Work required.
Reproduce the whole listing below without its pictures, exactly as written.
************
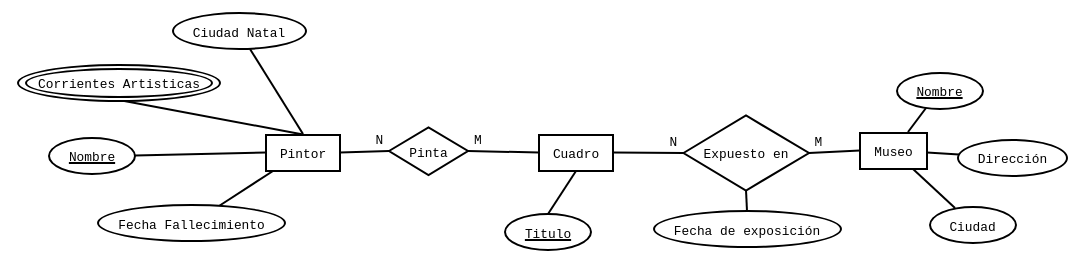
<!DOCTYPE html>
<html lang="es">
<head>
<meta charset="utf-8">
<title>Diagrama entidad-relación: Pintor, Cuadro, Museo</title>
<style>
:root { --ink: #000; --paper: #fff; }
* { box-sizing: border-box; margin: 0; }
body { width: 1084px; height: 264px; overflow: hidden; background: var(--paper); }
.diagram {
  position: relative; width: 1084px; height: 264px; overflow: hidden;
  color: var(--ink); background: var(--paper);
  font: 12.85px/16px "Liberation Mono", monospace; white-space: nowrap;
}
.connectors, .diamonds { position: absolute; left: 0; top: 0; stroke: var(--ink); stroke-width: 2; fill: var(--paper); }
.node {
  position: absolute; left: var(--x); top: var(--y); width: var(--w); height: 38px;
  display: flex; align-items: center; justify-content: center; padding-top: 5px;
}
.entity, .attribute { border: 2px solid var(--ink); background: var(--paper); }
.attribute { border-radius: 50%; }
.multivalued::after {
  content: ""; position: absolute; left: 6px; right: 6px; top: 2px; bottom: 2px;
  border: 2px solid var(--ink); border-radius: 50%;
}
.key span { text-decoration: underline; text-decoration-thickness: 1.5px; text-underline-offset: 1px; }
.cardinality { position: absolute; left: var(--x); top: var(--y); }
</style>
</head>
<body>
<main class="diagram">
  <svg class="connectors" width="1084" height="264" viewBox="0 0 1084 264" aria-hidden="true">
    <line x1="250" y1="49" x2="303" y2="134"/>
    <line x1="119" y1="100" x2="303" y2="134.5"/>
    <line x1="135" y1="155.5" x2="266" y2="152.5"/>
    <line x1="219" y1="206" x2="273" y2="171"/>
    <line x1="340" y1="152.5" x2="389" y2="151"/>
    <line x1="468" y1="151" x2="539" y2="152.5"/>
    <line x1="576" y1="171" x2="548" y2="214"/>
    <line x1="613" y1="152.5" x2="684" y2="153"/>
    <line x1="746" y1="190" x2="747" y2="211"/>
    <line x1="809" y1="153" x2="860" y2="150.5"/>
    <line x1="926" y1="108" x2="908" y2="132"/>
    <line x1="927" y1="152.5" x2="959" y2="154.5"/>
    <line x1="913" y1="169" x2="955" y2="208"/>
  </svg>
  <svg class="diamonds" width="1084" height="264" viewBox="0 0 1084 264" aria-hidden="true">
    <polygon points="389,151 428.5,127.5 468,151 428.5,175"/>
    <polygon points="683.5,153 746,115.5 809,153 746,190.5"/>
  </svg>

  <div class="node entity" style="--x:265px;--y:133.5px;--w:76px">Pintor</div>
  <div class="node attribute" style="--x:171.5px;--y:12px;--w:135px">Ciudad Natal</div>
  <div class="node attribute multivalued" style="--x:17px;--y:63.5px;--w:204px">Corrientes Artisticas</div>
  <div class="node attribute key" style="--x:48px;--y:136.5px;--w:88px"><span>Nombre</span></div>
  <div class="node attribute" style="--x:97px;--y:204px;--w:189px">Fecha Fallecimiento</div>

  <div class="node relation" style="--x:389px;--y:132px;--w:79px">Pinta</div>
  <span class="cardinality" style="--x:375.5px;--y:133px">N</span>
  <span class="cardinality" style="--x:474px;--y:133px">M</span>

  <div class="node entity" style="--x:538px;--y:133.5px;--w:76px">Cuadro</div>
  <div class="node attribute key" style="--x:504px;--y:213px;--w:88px"><span>Titulo</span></div>

  <div class="node relation" style="--x:683.5px;--y:133.5px;--w:125px">Expuesto en</div>
  <div class="node attribute" style="--x:652.5px;--y:210px;--w:189px">Fecha de exposición</div>
  <span class="cardinality" style="--x:669.5px;--y:135px">N</span>
  <span class="cardinality" style="--x:814.5px;--y:135px">M</span>

  <div class="node entity" style="--x:859px;--y:131.5px;--w:69px">Museo</div>
  <div class="node attribute key" style="--x:895.5px;--y:71.5px;--w:88px"><span>Nombre</span></div>
  <div class="node attribute" style="--x:957px;--y:138.5px;--w:111px">Dirección</div>
  <div class="node attribute" style="--x:928.5px;--y:206px;--w:88px">Ciudad</div>
</main>
</body>
</html>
************
Solution for this exercise.
<!DOCTYPE html>
<html lang="es">
<head>
<meta charset="utf-8">
<title>Diagrama entidad-relación: Pintor, Cuadro, Museo</title>
<style>
:root { --ink: #000; --paper: #fff; }
* { box-sizing: border-box; margin: 0; }
body { width: 1084px; height: 264px; overflow: hidden; background: var(--paper); }
.diagram {
  position: relative; width: 1084px; height: 264px; overflow: hidden;
  color: var(--ink); background: var(--paper);
  font: 12.85px/16px "Liberation Mono", monospace; white-space: nowrap;
}
.connectors, .diamonds { position: absolute; left: 0; top: 0; stroke: var(--ink); stroke-width: 2; fill: var(--paper); }
.node {
  position: absolute; left: var(--x); top: var(--y); width: var(--w); height: 38px;
  display: flex; align-items: center; justify-content: center; padding-top: 5px;
}
.entity, .attribute { border: 2px solid var(--ink); background: var(--paper); }
.attribute { border-radius: 50%; }
.multivalued::after {
  content: ""; position: absolute; left: 6px; right: 6px; top: 2px; bottom: 2px;
  border: 2px solid var(--ink); border-radius: 50%;
}
.key span { text-decoration: underline; text-decoration-thickness: 1.5px; text-underline-offset: 1px; }
.cardinality { position: absolute; left: var(--x); top: var(--y); }
</style>
</head>
<body>
<main class="diagram">
  <svg class="connectors" width="1084" height="264" viewBox="0 0 1084 264" aria-hidden="true">
    <line x1="250" y1="49" x2="303" y2="134"/>
    <line x1="119" y1="100" x2="303" y2="134.5"/>
    <line x1="135" y1="155.5" x2="266" y2="152.5"/>
    <line x1="219" y1="206" x2="273" y2="171"/>
    <line x1="340" y1="152.5" x2="389" y2="151"/>
    <line x1="468" y1="151" x2="539" y2="152.5"/>
    <line x1="576" y1="171" x2="548" y2="214"/>
    <line x1="613" y1="152.5" x2="684" y2="153"/>
    <line x1="746" y1="190" x2="747" y2="211"/>
    <line x1="809" y1="153" x2="860" y2="150.5"/>
    <line x1="926" y1="108" x2="908" y2="132"/>
    <line x1="927" y1="152.5" x2="959" y2="154.5"/>
    <line x1="913" y1="169" x2="955" y2="208"/>
  </svg>
  <svg class="diamonds" width="1084" height="264" viewBox="0 0 1084 264" aria-hidden="true">
    <polygon points="389,151 428.5,127.5 468,151 428.5,175"/>
    <polygon points="683.5,153 746,115.5 809,153 746,190.5"/>
  </svg>

  <div class="node entity" style="--x:265px;--y:133.5px;--w:76px">Pintor</div>
  <div class="node attribute" style="--x:171.5px;--y:12px;--w:135px">Ciudad Natal</div>
  <div class="node attribute multivalued" style="--x:17px;--y:63.5px;--w:204px">Corrientes Artisticas</div>
  <div class="node attribute key" style="--x:48px;--y:136.5px;--w:88px"><span>Nombre</span></div>
  <div class="node attribute" style="--x:97px;--y:204px;--w:189px">Fecha Fallecimiento</div>

  <div class="node relation" style="--x:389px;--y:132px;--w:79px">Pinta</div>
  <span class="cardinality" style="--x:375.5px;--y:133px">N</span>
  <span class="cardinality" style="--x:474px;--y:133px">M</span>

  <div class="node entity" style="--x:538px;--y:133.5px;--w:76px">Cuadro</div>
  <div class="node attribute key" style="--x:504px;--y:213px;--w:88px"><span>Titulo</span></div>

  <div class="node relation" style="--x:683.5px;--y:133.5px;--w:125px">Expuesto en</div>
  <div class="node attribute" style="--x:652.5px;--y:210px;--w:189px">Fecha de exposición</div>
  <span class="cardinality" style="--x:669.5px;--y:135px">N</span>
  <span class="cardinality" style="--x:814.5px;--y:135px">M</span>

  <div class="node entity" style="--x:859px;--y:131.5px;--w:69px">Museo</div>
  <div class="node attribute key" style="--x:895.5px;--y:71.5px;--w:88px"><span>Nombre</span></div>
  <div class="node attribute" style="--x:957px;--y:138.5px;--w:111px">Dirección</div>
  <div class="node attribute" style="--x:928.5px;--y:206px;--w:88px">Ciudad</div>
</main>
</body>
</html>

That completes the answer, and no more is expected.